SML is currently responding to an IRS contract to transform 20 million lines of Assembler code. As of June 2013, SML has signed a partner agreement with IBM so that SML will receive 25% of the total revenue of the project which will amount to around $50 million. Negotiations are currently on-going between the IRS, SML and IBM with the eventual go-ahead strongly expected in early 2014 [S2,S4,S5]. This contract will stretch over 3-5 years. Whilst any agreement with the IRS will be outside the REF impact window, the agreement with IBM has been signed (within the REF impact window); this testifies to the tremendously positive impact that IBM believes SML can have on the whole project as well as the confidence that IBM has in SML's technology.
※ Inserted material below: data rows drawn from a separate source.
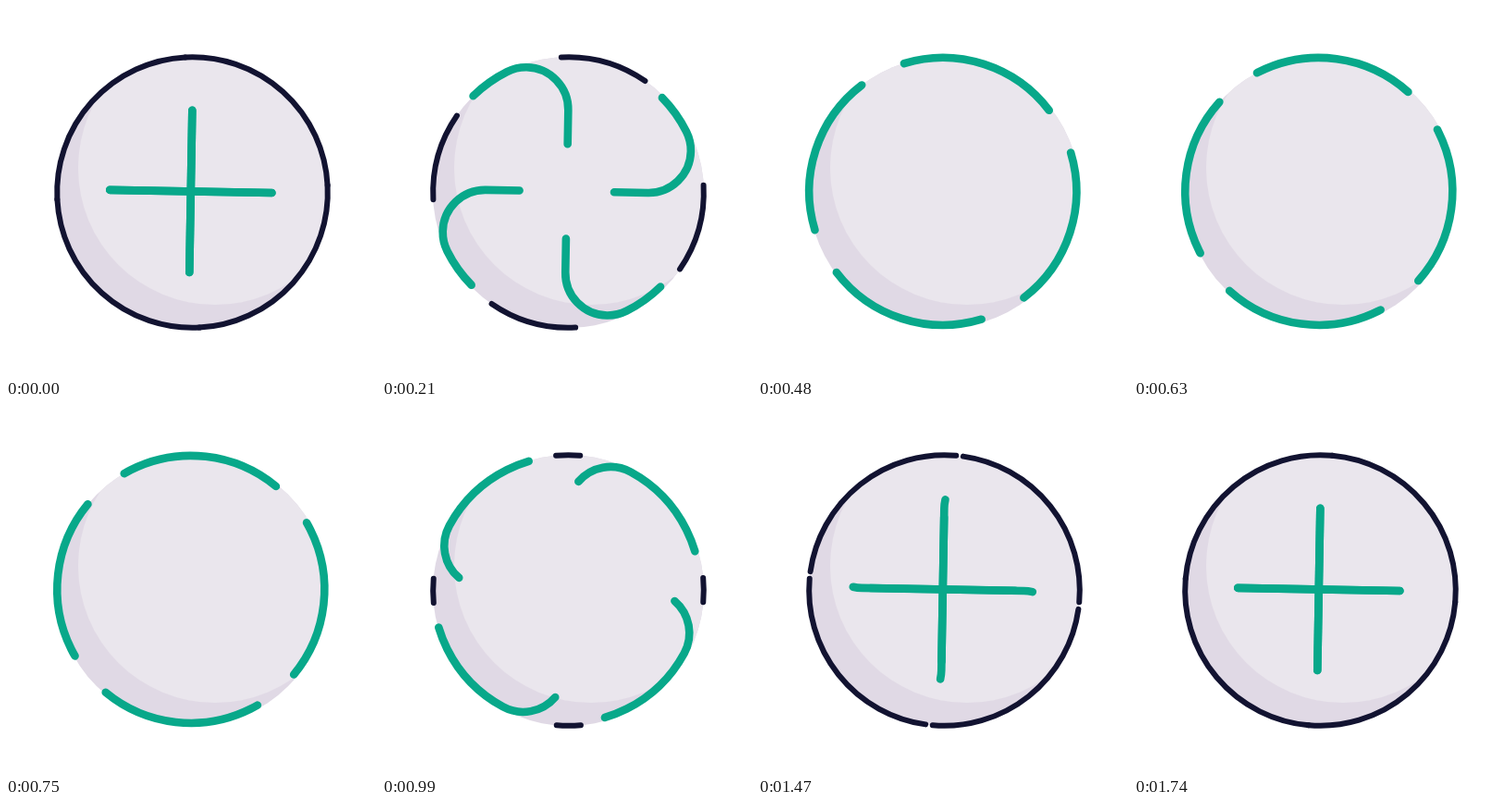
An HTML page with a canvas that plays this animation: 400x400 px, repeating every 3.86 s.

```html
<!DOCTYPE html>
<html lang="en">
<head>
<meta charset="utf-8">
<title>Plus to ring</title>
<style>
  html, body { margin: 0; width: 100%; height: 100%; overflow: hidden; background: #fff; }
  canvas { display: block; width: 400px; height: 400px; }
</style>
</head>
<body>
<canvas id="stage" width="400" height="400"></canvas>
<script>
const ctx = document.getElementById('stage').getContext('2d');
const LOOP = 3860;
const { PI, min, max, hypot, atan2 } = Math;
const DEG = PI / 180;

// Green strokes: straight bar, bend onto the ring, bend back to the bar.
const HALF = 87.6;
const RING = 144.5;
const BEND = (RING * RING - HALF * HALF) / (2 * RING);
const JOIN = atan2(BEND, HALF);
const BAR = 2 * HALF;
const TRAVEL = BAR + 2 * BEND * (PI / 2 + JOIN) + RING * (PI - 2 * JOIN);
const PAUSE = 329;

const clamp = (v, lo, hi) => max(lo, min(hi, v));

// cubic-bezier(.25, .1, .25, 1)
function ease(x) {
  if (x <= 0) return 0;
  if (x >= 1) return 1;
  const curve = (p, q, u) => 3 * p * u * (1 - u) ** 2 + 3 * q * u * u * (1 - u) + u ** 3;
  let lo = 0, hi = 1;
  for (let i = 0; i < 24; i++) {
    const mid = (lo + hi) / 2;
    if (curve(0.25, 0.25, mid) < x) lo = mid; else hi = mid;
  }
  return curve(0.1, 1, lo);
}

const span = (t, from, to) => ease((t - from) / (to - from));

function travelled(t) {
  return PAUSE * span(t, 22, 760) + (TRAVEL - PAUSE) * span(t, 768, 1665);
}

function disc(x, y, r, color) {
  ctx.fillStyle = color;
  ctx.beginPath();
  ctx.arc(x, y, r, 0, 2 * PI);
  ctx.fill();
}

function quarters(x, y, tilt, draw) {
  for (let k = 0; k < 4; k++) {
    ctx.save();
    ctx.translate(x, y);
    ctx.rotate(tilt + k * PI / 2);
    draw();
    ctx.restore();
  }
}

function drawButton() {
  ctx.save();
  ctx.beginPath();
  ctx.arc(201.5, 201.5, 146.5, 0, 2 * PI);
  ctx.clip();
  disc(201.5, 201.5, 148, '#e0d9e5');
  disc(226, 175, 148, '#eae6ed');
  ctx.restore();
}

function drawOutline(d) {
  let from, to;
  if (d < PAUSE) {
    from = -3;
    to = from + 90 - d * 0.378;
  } else {
    to = 5;
    from = to - clamp((d - 444) * 0.389, 0, 90);
  }
  if (to - from < 0.05) return;
  ctx.strokeStyle = '#121331';
  ctx.lineWidth = 6;
  quarters(201.5, 201.5, -PI / 2, () => {
    ctx.beginPath();
    ctx.arc(0, 0, 146.3, from * DEG, to * DEG);
    ctx.stroke();
  });
}

function drawStrokes(d) {
  ctx.strokeStyle = '#08a88a';
  ctx.lineWidth = 8.6;
  quarters(199.8, 200.4, DEG, () => {
    const leave = -PI / 2 - JOIN;
    const enter = -1.5 * PI + JOIN;
    ctx.setLineDash([BAR, 3000]);
    ctx.lineDashOffset = -d;
    ctx.beginPath();
    ctx.moveTo(0, HALF);
    ctx.lineTo(0, -HALF);
    ctx.arc(-BEND, -HALF, BEND, 0, leave, true);
    ctx.arc(0, 0, RING, leave, enter, true);
    ctx.arc(-BEND, HALF, BEND, enter, -2 * PI, true);
    ctx.lineTo(0, -HALF);
    ctx.stroke();
  });
}

function render(t) {
  // At rest the bar is drawn from its starting place.
  const d = travelled(t);
  ctx.fillStyle = '#fff';
  ctx.fillRect(0, 0, 400, 400);
  ctx.lineCap = 'round';
  ctx.lineJoin = 'round';
  drawButton();
  drawOutline(d);
  drawStrokes(d >= TRAVEL - 0.01 ? 0 : d);
}

const start = performance.now();
function tick() {
  render((performance.now() - start) % LOOP);
  requestAnimationFrame(tick);
}
tick();
</script>
</body>
</html>
```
SML has funded PhD studentships in the past and its enlightened approach to funding academic research has meant that it is currently (widely recognised as) the outstanding global company as regards assembler code migration. It plans to continue its support for academic research so that it might develop this research into commercial tools for the analysis, restructuring and maintenance of code written in Java and other high level programming languages. SML is a real success story testifying to the efficacy of formal methods applied to modern commercial software development. Not only is SML generating financial profit (with this profit highly likely to rise steeply in the very near future), it serves as an outstanding exemplar as to the commercial benefits and rewards of employing the principles of and research in software engineering.
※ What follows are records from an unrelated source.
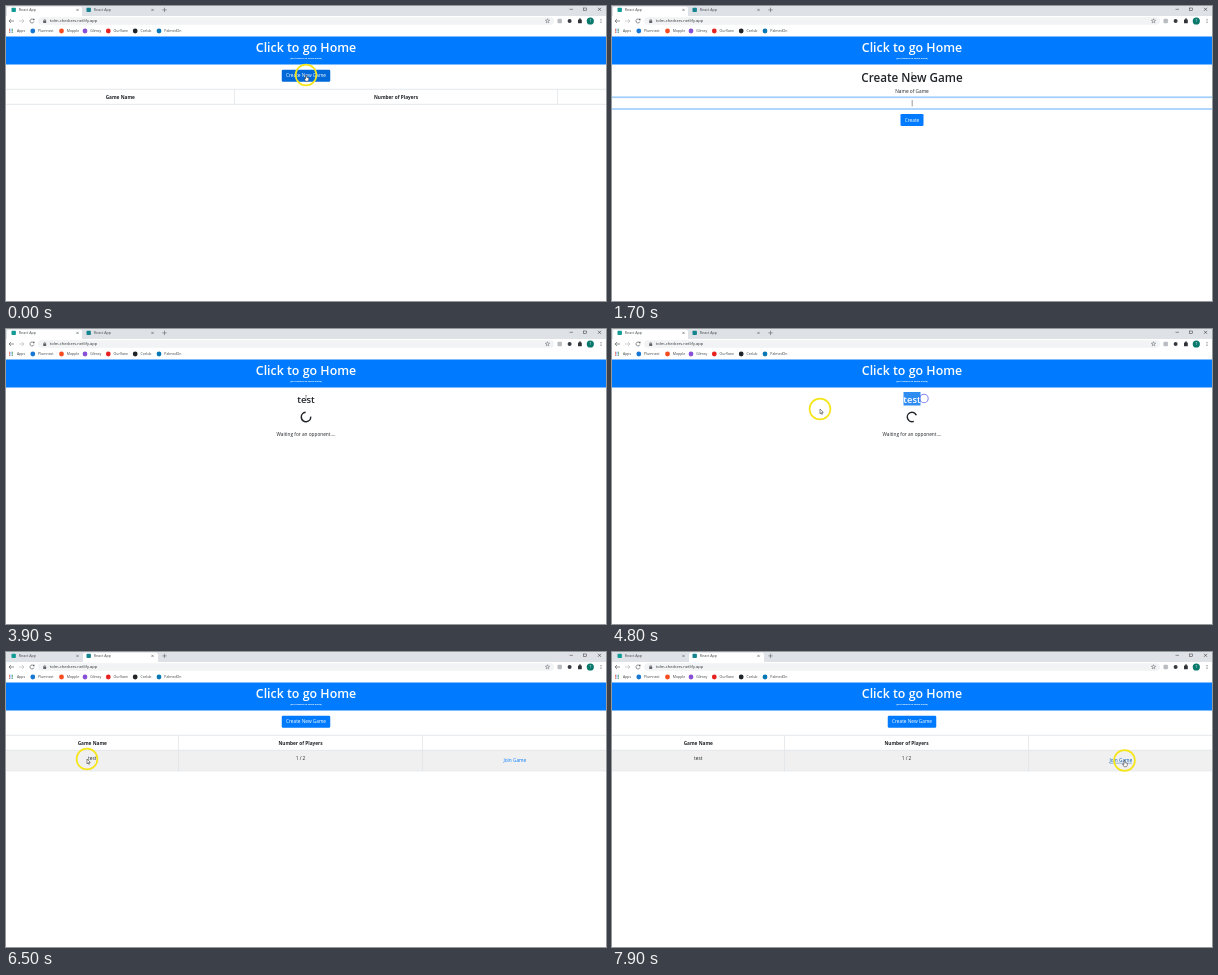
Write an HTML page with a canvas that moves like this. It is 600 px wide and 295 px high and loops after 8 s.

```html
<!DOCTYPE html>
<html lang="en">
<head>
<meta charset="utf-8">
<title>Checkers lobby</title>
<style>
  html, body { margin: 0; width: 100%; height: 100%; overflow: hidden; background: #fff; }
  canvas { display: block; width: 600px; height: 295px; }
</style>
</head>
<body>
<canvas id="stage"></canvas>
<script>
const W = 600, H = 295, LOOP = 8000;
const canvas = document.getElementById('stage');
const ctx = canvas.getContext('2d');
const dpr = window.devicePixelRatio || 1;
canvas.width = W * dpr;
canvas.height = H * dpr;

const BLUE = '#007bff', INK = '#212529', RULE = '#dee2e6', GREY = '#5f6368';
const BODY = 4.75;

// Moments at which the view changes
const FORM = 750, WAIT = 2600, SELECT = 4480, SWITCH = 5560;
const CLICKS = [[500, 300, 69], [4460, 312, 69.5], [5540, 92, 4.5]];
const PATH = [
  [0, 300, 69], [4300, 300, 69], [4440, 312, 69], [4540, 312, 69],
  [4800, 208, 80], [5150, 100, 10], [5350, 92, 5], [5600, 92, 5],
  [5900, 165, 28], [6150, 122, 78], [6500, 81, 107], [6900, 96, 108],
  [7200, 304, 112], [7700, 512, 110], [7900, 512.5, 108.5], [8000, 512.5, 108.5]
];

function rect(x, y, w, h, fill, r = 0) {
  ctx.fillStyle = fill;
  ctx.beginPath();
  ctx.roundRect(x, y, w, h, r);
  ctx.fill();
}

function disc(x, y, r, fill) {
  ctx.fillStyle = fill;
  ctx.beginPath();
  ctx.arc(x, y, r, 0, Math.PI * 2);
  ctx.fill();
}

function ring(x, y, r, color, width) {
  ctx.strokeStyle = color;
  ctx.lineWidth = width;
  ctx.beginPath();
  ctx.arc(x, y, r, 0, Math.PI * 2);
  ctx.stroke();
}

function line(points, color, width = 0.6) {
  ctx.strokeStyle = color;
  ctx.lineWidth = width;
  ctx.beginPath();
  points.forEach(([x, y]) => ctx.lineTo(x, y));
  ctx.stroke();
}

// y is the middle of the capitals
function text(str, x, y, size = BODY, color = INK, weight = 400, align = 'center') {
  ctx.font = `${weight} ${size}px "Open Sans", "Noto Sans", sans-serif`;
  ctx.textAlign = align;
  ctx.fillStyle = color;
  ctx.fillText(str, x, y + size * 0.357);
}

function cross(x, y, r, color) {
  line([[x - r, y - r], [x + r, y + r]], color);
  line([[x - r, y + r], [x + r, y - r]], color);
}

function pointerAt(t) {
  const i = PATH.findIndex((p, k) => k > 0 && t <= p[0]);
  const [t0, x0, y0] = PATH[i - 1], [t1, x1, y1] = PATH[i];
  const u = (t - t0) / (t1 - t0), e = u * u * (3 - 2 * u);
  return { x: x0 + (x1 - x0) * e, y: y0 + (y1 - y0) * e };
}

function drawTab(x, w, active) {
  if (active) rect(x, 0.8, w, 10, '#fff', [2, 2, 0, 0]);
  const left = x < 10 ? 5.5 : 80.5;
  rect(left, 1.7, 4.4, 4.4, x < 10 ? '#129b94' : '#16848f', 0.8);
  text('React App', left + 7.3, 3.9, 3.7, '#45494d', 400, 'left');
  cross(left + 66, 3.9, 1.1, GREY);
}

function drawBrowser(second) {
  rect(0, 0, W, 10, '#dee1e6');
  drawTab(1, 75, !second);
  drawTab(77, 75, second);
  line([[156.3, 3.9], [160.7, 3.9]], GREY);
  line([[158.5, 1.7], [158.5, 6.1]], GREY);
  line([[563.5, 3.3], [567, 3.3]], '#333', 0.5);
  ctx.strokeRect(577.6, 2, 2.7, 2.7);
  cross(593.5, 3.3, 1.5, '#333');

  rect(0, 10, W, 20.5, '#fff');
  line([[8, 15], [3, 15]], GREY, 0.7);
  line([[5, 13], [3, 15], [5, 17]], GREY, 0.7);
  line([[13, 15], [18, 15]], '#b9bcc0', 0.7);
  line([[16, 13], [18, 15], [16, 17]], '#b9bcc0', 0.7);
  ctx.strokeStyle = GREY;
  ctx.beginPath();
  ctx.arc(26, 15, 2, 0.3, 5.5);
  ctx.stroke();
  rect(27, 12.7, 1.5, 1.5, GREY);

  rect(32, 11.3, 516, 7.4, '#f1f3f4', 3.7);
  rect(37.2, 14.5, 3, 2.4, GREY, 0.3);
  ring(38.7, 14.3, 0.9, GREY, 0.5);
  text('tolm-checkers.netlify.app', 43.8, 15, 4.05, '#303438', 400, 'left');
  const star = Array.from({ length: 11 }, (_, i) => {
    const a = i * Math.PI / 5 - Math.PI / 2, r = i % 2 ? 1 : 2.3;
    return [541.5 + r * Math.cos(a), 15 + r * Math.sin(a)];
  });
  line(star, GREY, 0.5);
  rect(551.5, 12.8, 4.4, 4.4, '#b8bcc0', 0.8);
  disc(563.6, 15, 2, '#343a40');
  rect(572, 13.4, 3.8, 3.8, '#303438', 0.5);
  disc(574, 13.2, 0.9, '#303438');
  disc(584.3, 15, 3.6, '#08796b');
  text('T', 584.3, 15, 3.2, '#fff');
  [-1.5, 0, 1.5].forEach(d => disc(595, 15 + d, 0.5, GREY));

  for (let i = 0; i < 9; i++)
    rect(3 + i % 3 * 1.5, 22.8 + Math.floor(i / 3) * 1.5, 1, 1, ['#e15545', '#4d88e8', '#40a35a'][i % 3]);
  text('Apps', 11, 25, 3.5, '#3c4043', 400, 'left');
  const bookmarks = [
    [26.8, 'Plumnest', '#1877d2'], [55.5, 'Mopple', '#f64c22'], [79, 'Glimsy', '#8851d5'],
    [102.3, 'OurVane', '#e62222'], [129.2, 'Corlub', '#20252a'], [153, 'PalmedOn', '#0878b5']
  ];
  bookmarks.forEach(([x, name, color]) => {
    disc(x, 25, 2.4, color);
    text(name, x + 5.3, 25, 3.5, '#3c4043', 400, 'left');
  });
}

function drawBanner(hover) {
  const color = hover ? '#ffa51f' : '#fff';
  rect(0, 30.5, W, 28, BLUE);
  text('Click to go Home', 300, 41.5, 12.4, color, 600);
  text('(best viewed on 600px width)', 300, 52.2, 2.2, color, 700);
}

function drawButton(label, y, w, hover) {
  rect(300 - w / 2, y, w, 12, hover ? '#0069d9' : BLUE, 1.3);
  text(label, 300, y + 6, BODY, '#fff');
}

function drawLobby(hasGame, overButton, overLink) {
  drawButton('Create New Game', 63.7, 48.5, overButton);
  const cols = hasGame ? [172.5, 416.5] : [228.5, 551.5];
  const mid = (cols[0] + cols[1]) / 2;
  if (hasGame) rect(0, 98.5, W, 20.5, '#f0f0f0');
  [83.3, 98.3].forEach(y => line([[0, y], [W, y]], RULE, 0.8));
  cols.forEach(x => line([[x, 83], [x, hasGame ? 119 : 98]], RULE, 0.7));
  text('Game Name', cols[0] / 2, 91, BODY, INK, 700);
  text('Number of Players', mid, 91, BODY, INK, 700);
  if (!hasGame) return;
  line([[0, 119], [W, 119]], RULE, 0.6);
  text('test', cols[0] / 2, 106.5);
  text('1 / 2', mid, 106.5);
  const color = overLink ? '#0056b3' : BLUE;
  text('Join Game', 508.8, 108.7, BODY, color);
  if (overLink) line([[497.5, 111.2], [520, 111.2]], color, 0.4);
}

function drawForm(t) {
  text('Create New Game', 300, 72, 11.7, INK, 600);
  text('Name of Game', 300, 85);
  [91.2, 103].forEach(y => {
    line([[0, y], [W, y]], '#d3e7ff', 2);
    line([[0, y], [W, y]], '#7dbbfa', 0.8);
  });
  const typed = 'test'.slice(0, Math.max(0, Math.floor((t - 1800) / 100)));
  text(typed, 300, 97, BODY, '#495057');
  const half = ctx.measureText(typed).width / 2;
  if (typed || t % 1060 > 530) line([[300.2 + half, 94], [300.2 + half, 100.4]], '#555', 0.6);
  drawButton('Create', 108, 23, false);
}

function drawWaiting(t) {
  const selected = t >= SELECT;
  if (selected) rect(291.5, 63, 17, 13.5, '#2f8cf0');
  text('test', 300, 70.3, 9.4, selected ? '#fff' : INK, 600);
  const gap = (190 / 360 + (t - 2900) / 750) * Math.PI * 2;
  ctx.strokeStyle = INK;
  ctx.lineWidth = 1.5;
  ctx.beginPath();
  ctx.arc(300, 88, 4.7, gap + Math.PI / 4, gap + Math.PI * 7 / 4);
  ctx.stroke();
  text('Waiting for an opponent....', 300, 105);
}

function outline(points) {
  ctx.beginPath();
  points.forEach(([x, y]) => ctx.lineTo(x, y));
  ctx.closePath();
  ctx.fillStyle = '#fff';
  ctx.fill();
  ctx.strokeStyle = '#222';
  ctx.lineWidth = 0.5;
  ctx.stroke();
}

function drawPointer({ x, y }, kind) {
  ctx.save();
  ctx.translate(x, y);
  if (kind === 'beam') {
    line([[0, -2.5], [0, 2.5]], '#444', 0.5);
    [-2.5, 2.5].forEach(d => line([[-0.9, d], [0.9, d]], '#444', 0.4));
  } else if (kind === 'hand') {
    outline([[-0.5, 0.2], [0.5, 0.2], [0.6, 2.2], [2.9, 2.9], [2.7, 5], [2, 6.2], [-0.4, 6.2], [-2, 3.6], [-0.5, 4]]);
  } else {
    outline([[0, 0], [0, 4.8], [1.1, 3.8], [1.8, 5.4], [2.5, 5.1], [1.8, 3.5], [3.3, 3.4]]);
  }
  ctx.restore();
}

function draw(t) {
  ctx.setTransform(dpr, 0, 0, dpr, 0, 0);
  rect(0, 0, W, H, '#fff');
  const p = pointerAt(t);
  const overButton = t < FORM;
  const overLink = t > SWITCH && p.x > 497 && p.x < 521 && p.y > 104 && p.y < 113;
  const overBanner = p.y > 27 && p.y < 58;

  drawBrowser(t >= SWITCH);
  drawBanner(overBanner);
  if (t < FORM) drawLobby(false, overButton, false);
  else if (t < WAIT) drawForm(t);
  else if (t < SWITCH) drawWaiting(t);
  else drawLobby(true, false, overLink);

  CLICKS.forEach(([start, x, y]) => {
    const age = (t - start) / 600;
    if (age < 0 || age > 1) return;
    ctx.globalAlpha = Math.min(1, 1.6 * (1 - age));
    ring(x, y, 4.2, '#5352ea', 1.1);
    ctx.globalAlpha = 1;
  });

  if (t < 1200 || t >= 4300) ring(p.x, p.y, 10.4, '#f5e51b', 1.7);
  const beam = t >= FORM && t < 4600;
  drawPointer(p, beam ? 'beam' : overButton || overLink || overBanner ? 'hand' : 'arrow');
}

function tick(now) {
  draw(now % LOOP);
  requestAnimationFrame(tick);
}
requestAnimationFrame(tick);
</script>
</body>
</html>
```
Sources to corroborate the impact

[S1] SML's website (last accessed 21st October 2013)

[S2] Series of emails from the owner of SML and the Chief Technical Officer of SML relating to data supplied above and a telephone conversation between the owner of SML and Professor Iain Stewart, Durham University.

[S3] Two reports from SML to California Department of Motor Vehicles, 2012.

[S4] Response from SML to the IRS, 2012.

[S5] The auditors can contact Owner, SML for verbal confirmation.

[S6] The auditors can contact Chief Technical Officer, SML for verbal confirmation.